Provided data:

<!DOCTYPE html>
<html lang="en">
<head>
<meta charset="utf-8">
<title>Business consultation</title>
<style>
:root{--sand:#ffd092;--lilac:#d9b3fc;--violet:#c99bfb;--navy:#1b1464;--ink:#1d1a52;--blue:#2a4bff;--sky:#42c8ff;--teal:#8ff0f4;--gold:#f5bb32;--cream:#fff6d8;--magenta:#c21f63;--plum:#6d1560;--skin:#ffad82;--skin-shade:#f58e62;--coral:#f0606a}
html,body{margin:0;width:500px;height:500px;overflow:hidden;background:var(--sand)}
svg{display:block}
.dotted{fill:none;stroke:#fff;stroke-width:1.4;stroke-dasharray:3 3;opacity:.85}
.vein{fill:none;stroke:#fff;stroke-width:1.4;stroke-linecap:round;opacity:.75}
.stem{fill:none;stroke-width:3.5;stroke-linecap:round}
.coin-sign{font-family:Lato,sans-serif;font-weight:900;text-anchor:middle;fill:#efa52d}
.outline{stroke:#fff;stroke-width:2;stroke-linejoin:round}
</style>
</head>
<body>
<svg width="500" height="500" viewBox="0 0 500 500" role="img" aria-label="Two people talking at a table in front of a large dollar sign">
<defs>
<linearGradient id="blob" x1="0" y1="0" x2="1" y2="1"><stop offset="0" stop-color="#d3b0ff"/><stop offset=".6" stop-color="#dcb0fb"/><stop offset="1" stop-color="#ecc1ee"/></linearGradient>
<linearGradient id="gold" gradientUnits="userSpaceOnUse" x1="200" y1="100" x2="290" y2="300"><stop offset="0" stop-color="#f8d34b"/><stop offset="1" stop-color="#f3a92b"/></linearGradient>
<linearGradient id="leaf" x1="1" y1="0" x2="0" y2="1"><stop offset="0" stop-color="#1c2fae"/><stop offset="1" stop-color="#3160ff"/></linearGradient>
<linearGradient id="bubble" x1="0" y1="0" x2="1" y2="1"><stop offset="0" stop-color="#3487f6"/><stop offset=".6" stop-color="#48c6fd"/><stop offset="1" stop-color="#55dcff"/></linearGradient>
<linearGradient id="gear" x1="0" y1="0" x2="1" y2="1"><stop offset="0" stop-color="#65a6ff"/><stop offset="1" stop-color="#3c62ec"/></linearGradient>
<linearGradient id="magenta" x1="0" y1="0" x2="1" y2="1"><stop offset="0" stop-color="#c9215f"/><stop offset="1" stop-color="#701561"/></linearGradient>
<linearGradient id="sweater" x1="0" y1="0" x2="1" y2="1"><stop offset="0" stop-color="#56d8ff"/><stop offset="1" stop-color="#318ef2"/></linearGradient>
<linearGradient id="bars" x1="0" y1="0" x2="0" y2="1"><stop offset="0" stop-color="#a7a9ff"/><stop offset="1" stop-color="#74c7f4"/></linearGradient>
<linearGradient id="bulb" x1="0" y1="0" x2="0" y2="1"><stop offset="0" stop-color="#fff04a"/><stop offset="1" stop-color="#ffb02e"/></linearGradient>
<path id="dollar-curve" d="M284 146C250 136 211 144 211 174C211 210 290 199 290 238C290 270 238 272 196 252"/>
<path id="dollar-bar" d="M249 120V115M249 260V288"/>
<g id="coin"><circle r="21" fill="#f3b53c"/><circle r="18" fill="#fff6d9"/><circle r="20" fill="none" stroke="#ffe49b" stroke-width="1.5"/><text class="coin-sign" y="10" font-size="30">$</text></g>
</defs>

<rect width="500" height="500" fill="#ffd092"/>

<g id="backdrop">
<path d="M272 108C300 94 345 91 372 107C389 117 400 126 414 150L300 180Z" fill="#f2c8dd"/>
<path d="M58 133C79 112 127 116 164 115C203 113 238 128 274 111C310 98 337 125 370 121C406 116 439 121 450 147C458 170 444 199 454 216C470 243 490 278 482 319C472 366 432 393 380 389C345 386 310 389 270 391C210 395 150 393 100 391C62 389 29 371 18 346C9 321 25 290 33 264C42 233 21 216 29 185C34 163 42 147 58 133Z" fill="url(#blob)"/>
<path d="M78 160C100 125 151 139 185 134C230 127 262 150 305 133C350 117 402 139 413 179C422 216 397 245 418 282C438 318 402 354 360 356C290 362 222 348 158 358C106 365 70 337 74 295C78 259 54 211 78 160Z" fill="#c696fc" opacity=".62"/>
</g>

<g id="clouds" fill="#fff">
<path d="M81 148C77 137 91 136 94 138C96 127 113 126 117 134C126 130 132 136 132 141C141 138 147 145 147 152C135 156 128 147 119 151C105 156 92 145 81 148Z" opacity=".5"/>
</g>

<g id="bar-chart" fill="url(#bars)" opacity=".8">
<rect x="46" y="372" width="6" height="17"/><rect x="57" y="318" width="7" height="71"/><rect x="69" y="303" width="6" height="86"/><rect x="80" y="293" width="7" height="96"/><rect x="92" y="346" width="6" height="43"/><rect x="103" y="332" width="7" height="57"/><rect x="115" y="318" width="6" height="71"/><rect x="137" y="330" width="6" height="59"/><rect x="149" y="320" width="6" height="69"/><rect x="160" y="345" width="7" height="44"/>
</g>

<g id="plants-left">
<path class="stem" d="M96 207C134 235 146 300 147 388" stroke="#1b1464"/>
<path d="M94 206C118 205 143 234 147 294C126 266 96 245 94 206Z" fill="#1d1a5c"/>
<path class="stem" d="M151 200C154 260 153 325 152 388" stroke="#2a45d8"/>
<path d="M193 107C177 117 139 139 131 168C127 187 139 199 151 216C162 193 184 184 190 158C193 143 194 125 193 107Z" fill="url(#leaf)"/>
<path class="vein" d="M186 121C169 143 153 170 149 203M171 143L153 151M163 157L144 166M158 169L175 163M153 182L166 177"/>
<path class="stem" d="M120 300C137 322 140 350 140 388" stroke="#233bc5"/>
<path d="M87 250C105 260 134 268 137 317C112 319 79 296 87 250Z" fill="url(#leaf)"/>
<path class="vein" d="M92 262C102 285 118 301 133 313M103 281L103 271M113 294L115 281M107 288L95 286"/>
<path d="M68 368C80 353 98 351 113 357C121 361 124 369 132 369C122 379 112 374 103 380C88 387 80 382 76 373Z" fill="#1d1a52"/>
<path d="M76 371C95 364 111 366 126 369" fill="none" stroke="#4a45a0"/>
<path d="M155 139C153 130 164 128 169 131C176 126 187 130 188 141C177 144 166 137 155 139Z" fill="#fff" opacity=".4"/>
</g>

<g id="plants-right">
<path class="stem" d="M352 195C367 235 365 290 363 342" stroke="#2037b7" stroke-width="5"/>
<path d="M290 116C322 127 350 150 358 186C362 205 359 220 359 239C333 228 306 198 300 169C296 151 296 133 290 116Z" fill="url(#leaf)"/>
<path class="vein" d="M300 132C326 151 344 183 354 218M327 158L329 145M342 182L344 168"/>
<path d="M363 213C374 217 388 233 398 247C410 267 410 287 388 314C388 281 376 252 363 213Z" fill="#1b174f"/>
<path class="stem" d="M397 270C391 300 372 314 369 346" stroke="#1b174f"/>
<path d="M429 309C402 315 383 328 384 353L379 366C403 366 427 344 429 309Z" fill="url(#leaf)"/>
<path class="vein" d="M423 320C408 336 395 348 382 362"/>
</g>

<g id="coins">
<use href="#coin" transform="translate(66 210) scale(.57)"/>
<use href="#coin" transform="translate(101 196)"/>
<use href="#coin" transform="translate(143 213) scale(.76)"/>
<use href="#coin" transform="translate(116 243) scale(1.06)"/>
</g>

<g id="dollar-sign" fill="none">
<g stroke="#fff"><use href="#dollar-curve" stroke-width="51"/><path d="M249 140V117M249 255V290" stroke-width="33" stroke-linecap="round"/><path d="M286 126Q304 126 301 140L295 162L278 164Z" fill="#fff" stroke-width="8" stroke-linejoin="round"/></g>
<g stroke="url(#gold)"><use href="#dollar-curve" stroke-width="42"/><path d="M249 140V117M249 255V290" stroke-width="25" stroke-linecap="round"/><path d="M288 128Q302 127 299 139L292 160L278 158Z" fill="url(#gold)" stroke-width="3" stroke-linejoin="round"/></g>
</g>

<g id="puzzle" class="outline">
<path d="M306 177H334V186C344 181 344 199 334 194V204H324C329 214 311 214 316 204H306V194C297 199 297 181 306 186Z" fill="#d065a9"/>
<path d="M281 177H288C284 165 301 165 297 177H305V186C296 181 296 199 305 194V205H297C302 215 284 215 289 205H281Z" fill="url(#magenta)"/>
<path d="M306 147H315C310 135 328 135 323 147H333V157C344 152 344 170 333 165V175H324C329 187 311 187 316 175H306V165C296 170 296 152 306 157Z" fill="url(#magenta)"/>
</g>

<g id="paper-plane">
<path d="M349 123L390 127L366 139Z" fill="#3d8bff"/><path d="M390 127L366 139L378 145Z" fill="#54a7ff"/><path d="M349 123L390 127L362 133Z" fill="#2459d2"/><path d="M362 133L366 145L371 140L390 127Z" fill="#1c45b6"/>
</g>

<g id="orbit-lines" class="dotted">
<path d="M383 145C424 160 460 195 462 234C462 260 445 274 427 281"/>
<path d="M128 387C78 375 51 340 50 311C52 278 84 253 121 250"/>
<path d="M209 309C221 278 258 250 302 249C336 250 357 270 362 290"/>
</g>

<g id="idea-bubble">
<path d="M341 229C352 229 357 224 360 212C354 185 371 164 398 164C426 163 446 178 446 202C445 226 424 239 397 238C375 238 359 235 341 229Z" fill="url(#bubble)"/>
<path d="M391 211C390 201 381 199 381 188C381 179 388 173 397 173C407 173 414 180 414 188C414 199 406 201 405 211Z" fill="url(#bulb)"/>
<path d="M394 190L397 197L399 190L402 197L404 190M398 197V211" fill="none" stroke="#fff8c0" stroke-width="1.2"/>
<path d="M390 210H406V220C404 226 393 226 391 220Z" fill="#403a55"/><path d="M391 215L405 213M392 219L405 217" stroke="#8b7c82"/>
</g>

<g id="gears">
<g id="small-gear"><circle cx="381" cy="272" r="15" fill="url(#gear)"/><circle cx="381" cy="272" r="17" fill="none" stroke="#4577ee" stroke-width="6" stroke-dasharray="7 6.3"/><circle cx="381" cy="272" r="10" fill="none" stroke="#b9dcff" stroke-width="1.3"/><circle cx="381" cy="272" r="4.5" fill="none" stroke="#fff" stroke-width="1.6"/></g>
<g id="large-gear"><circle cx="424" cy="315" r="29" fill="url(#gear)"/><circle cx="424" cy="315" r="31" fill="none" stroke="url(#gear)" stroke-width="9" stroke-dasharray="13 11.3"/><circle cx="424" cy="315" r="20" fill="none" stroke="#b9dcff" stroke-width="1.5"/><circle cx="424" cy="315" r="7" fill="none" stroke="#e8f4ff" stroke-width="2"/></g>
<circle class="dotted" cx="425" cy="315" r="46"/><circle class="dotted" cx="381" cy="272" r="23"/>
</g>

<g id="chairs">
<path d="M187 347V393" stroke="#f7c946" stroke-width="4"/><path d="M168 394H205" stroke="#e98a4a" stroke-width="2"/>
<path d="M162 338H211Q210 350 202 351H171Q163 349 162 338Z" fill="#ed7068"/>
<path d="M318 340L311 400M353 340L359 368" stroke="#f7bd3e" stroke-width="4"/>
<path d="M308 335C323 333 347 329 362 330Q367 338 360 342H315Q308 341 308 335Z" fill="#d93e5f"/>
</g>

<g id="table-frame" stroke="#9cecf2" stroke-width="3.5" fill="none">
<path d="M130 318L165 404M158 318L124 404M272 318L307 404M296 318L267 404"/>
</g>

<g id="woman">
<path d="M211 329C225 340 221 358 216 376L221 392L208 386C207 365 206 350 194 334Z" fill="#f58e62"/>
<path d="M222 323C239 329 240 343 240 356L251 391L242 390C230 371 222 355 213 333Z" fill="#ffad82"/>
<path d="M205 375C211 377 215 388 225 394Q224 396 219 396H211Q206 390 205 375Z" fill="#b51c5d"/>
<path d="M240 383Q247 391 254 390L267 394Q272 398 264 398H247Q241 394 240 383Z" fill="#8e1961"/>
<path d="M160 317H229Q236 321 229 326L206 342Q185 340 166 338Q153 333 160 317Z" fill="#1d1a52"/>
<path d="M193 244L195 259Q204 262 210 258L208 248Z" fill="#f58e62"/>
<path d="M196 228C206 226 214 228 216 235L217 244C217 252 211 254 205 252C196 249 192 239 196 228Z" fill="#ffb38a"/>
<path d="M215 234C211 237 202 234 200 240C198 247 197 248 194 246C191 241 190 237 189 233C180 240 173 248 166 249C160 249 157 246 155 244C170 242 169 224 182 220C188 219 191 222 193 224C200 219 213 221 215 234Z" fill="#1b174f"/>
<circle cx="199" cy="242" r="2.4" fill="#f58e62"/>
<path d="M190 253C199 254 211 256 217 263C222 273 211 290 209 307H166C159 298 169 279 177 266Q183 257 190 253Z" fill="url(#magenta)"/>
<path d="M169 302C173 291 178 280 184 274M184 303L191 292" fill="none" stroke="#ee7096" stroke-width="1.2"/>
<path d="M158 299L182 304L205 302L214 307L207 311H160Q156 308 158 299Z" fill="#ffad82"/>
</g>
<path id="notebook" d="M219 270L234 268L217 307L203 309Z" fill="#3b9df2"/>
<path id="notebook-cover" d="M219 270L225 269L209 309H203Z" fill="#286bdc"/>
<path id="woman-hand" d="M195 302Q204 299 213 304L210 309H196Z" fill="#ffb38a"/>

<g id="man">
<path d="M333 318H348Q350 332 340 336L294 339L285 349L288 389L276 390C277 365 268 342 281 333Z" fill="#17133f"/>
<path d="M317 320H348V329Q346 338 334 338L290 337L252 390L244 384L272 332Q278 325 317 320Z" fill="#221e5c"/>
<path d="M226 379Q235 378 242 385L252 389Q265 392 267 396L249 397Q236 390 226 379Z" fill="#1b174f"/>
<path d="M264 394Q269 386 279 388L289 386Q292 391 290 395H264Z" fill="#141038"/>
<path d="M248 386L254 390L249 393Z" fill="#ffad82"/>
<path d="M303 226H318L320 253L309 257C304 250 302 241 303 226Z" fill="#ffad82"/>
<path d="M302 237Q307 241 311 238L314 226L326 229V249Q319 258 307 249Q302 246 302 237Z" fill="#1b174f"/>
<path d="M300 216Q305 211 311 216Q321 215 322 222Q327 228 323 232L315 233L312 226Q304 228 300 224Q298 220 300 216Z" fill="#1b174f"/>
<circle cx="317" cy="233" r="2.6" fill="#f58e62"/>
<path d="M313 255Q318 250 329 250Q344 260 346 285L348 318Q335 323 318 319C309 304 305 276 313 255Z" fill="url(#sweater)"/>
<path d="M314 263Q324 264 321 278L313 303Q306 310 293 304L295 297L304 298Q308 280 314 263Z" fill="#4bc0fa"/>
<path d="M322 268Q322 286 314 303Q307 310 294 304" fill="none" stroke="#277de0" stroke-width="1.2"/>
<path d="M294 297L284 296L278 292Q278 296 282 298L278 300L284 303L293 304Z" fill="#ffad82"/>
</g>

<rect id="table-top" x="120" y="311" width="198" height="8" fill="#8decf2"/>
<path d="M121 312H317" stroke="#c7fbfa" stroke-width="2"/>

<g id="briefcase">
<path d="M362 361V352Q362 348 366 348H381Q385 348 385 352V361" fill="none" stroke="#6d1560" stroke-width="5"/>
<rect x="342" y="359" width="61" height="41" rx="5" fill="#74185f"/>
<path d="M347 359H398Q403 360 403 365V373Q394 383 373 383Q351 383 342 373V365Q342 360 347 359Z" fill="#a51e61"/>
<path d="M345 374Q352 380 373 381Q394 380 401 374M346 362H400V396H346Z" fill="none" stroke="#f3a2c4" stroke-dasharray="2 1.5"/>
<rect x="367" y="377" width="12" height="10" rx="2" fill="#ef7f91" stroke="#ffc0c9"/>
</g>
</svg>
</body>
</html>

Exercise instructions:
Look through the entries above and quote exactly the lines from the line with "329C225 340 221" to the line with "302C173 291 178", counting both of those lines.

Answer area:
<path d="M211 329C225 340 221 358 216 376L221 392L208 386C207 365 206 350 194 334Z" fill="#f58e62"/>
<path d="M222 323C239 329 240 343 240 356L251 391L242 390C230 371 222 355 213 333Z" fill="#ffad82"/>
<path d="M205 375C211 377 215 388 225 394Q224 396 219 396H211Q206 390 205 375Z" fill="#b51c5d"/>
<path d="M240 383Q247 391 254 390L267 394Q272 398 264 398H247Q241 394 240 383Z" fill="#8e1961"/>
<path d="M160 317H229Q236 321 229 326L206 342Q185 340 166 338Q153 333 160 317Z" fill="#1d1a52"/>
<path d="M193 244L195 259Q204 262 210 258L208 248Z" fill="#f58e62"/>
<path d="M196 228C206 226 214 228 216 235L217 244C217 252 211 254 205 252C196 249 192 239 196 228Z" fill="#ffb38a"/>
<path d="M215 234C211 237 202 234 200 240C198 247 197 248 194 246C191 241 190 237 189 233C180 240 173 248 166 249C160 249 157 246 155 244C170 242 169 224 182 220C188 219 191 222 193 224C200 219 213 221 215 234Z" fill="#1b174f"/>
<circle cx="199" cy="242" r="2.4" fill="#f58e62"/>
<path d="M190 253C199 254 211 256 217 263C222 273 211 290 209 307H166C159 298 169 279 177 266Q183 257 190 253Z" fill="url(#magenta)"/>
<path d="M169 302C173 291 178 280 184 274M184 303L191 292" fill="none" stroke="#ee7096" stroke-width="1.2"/>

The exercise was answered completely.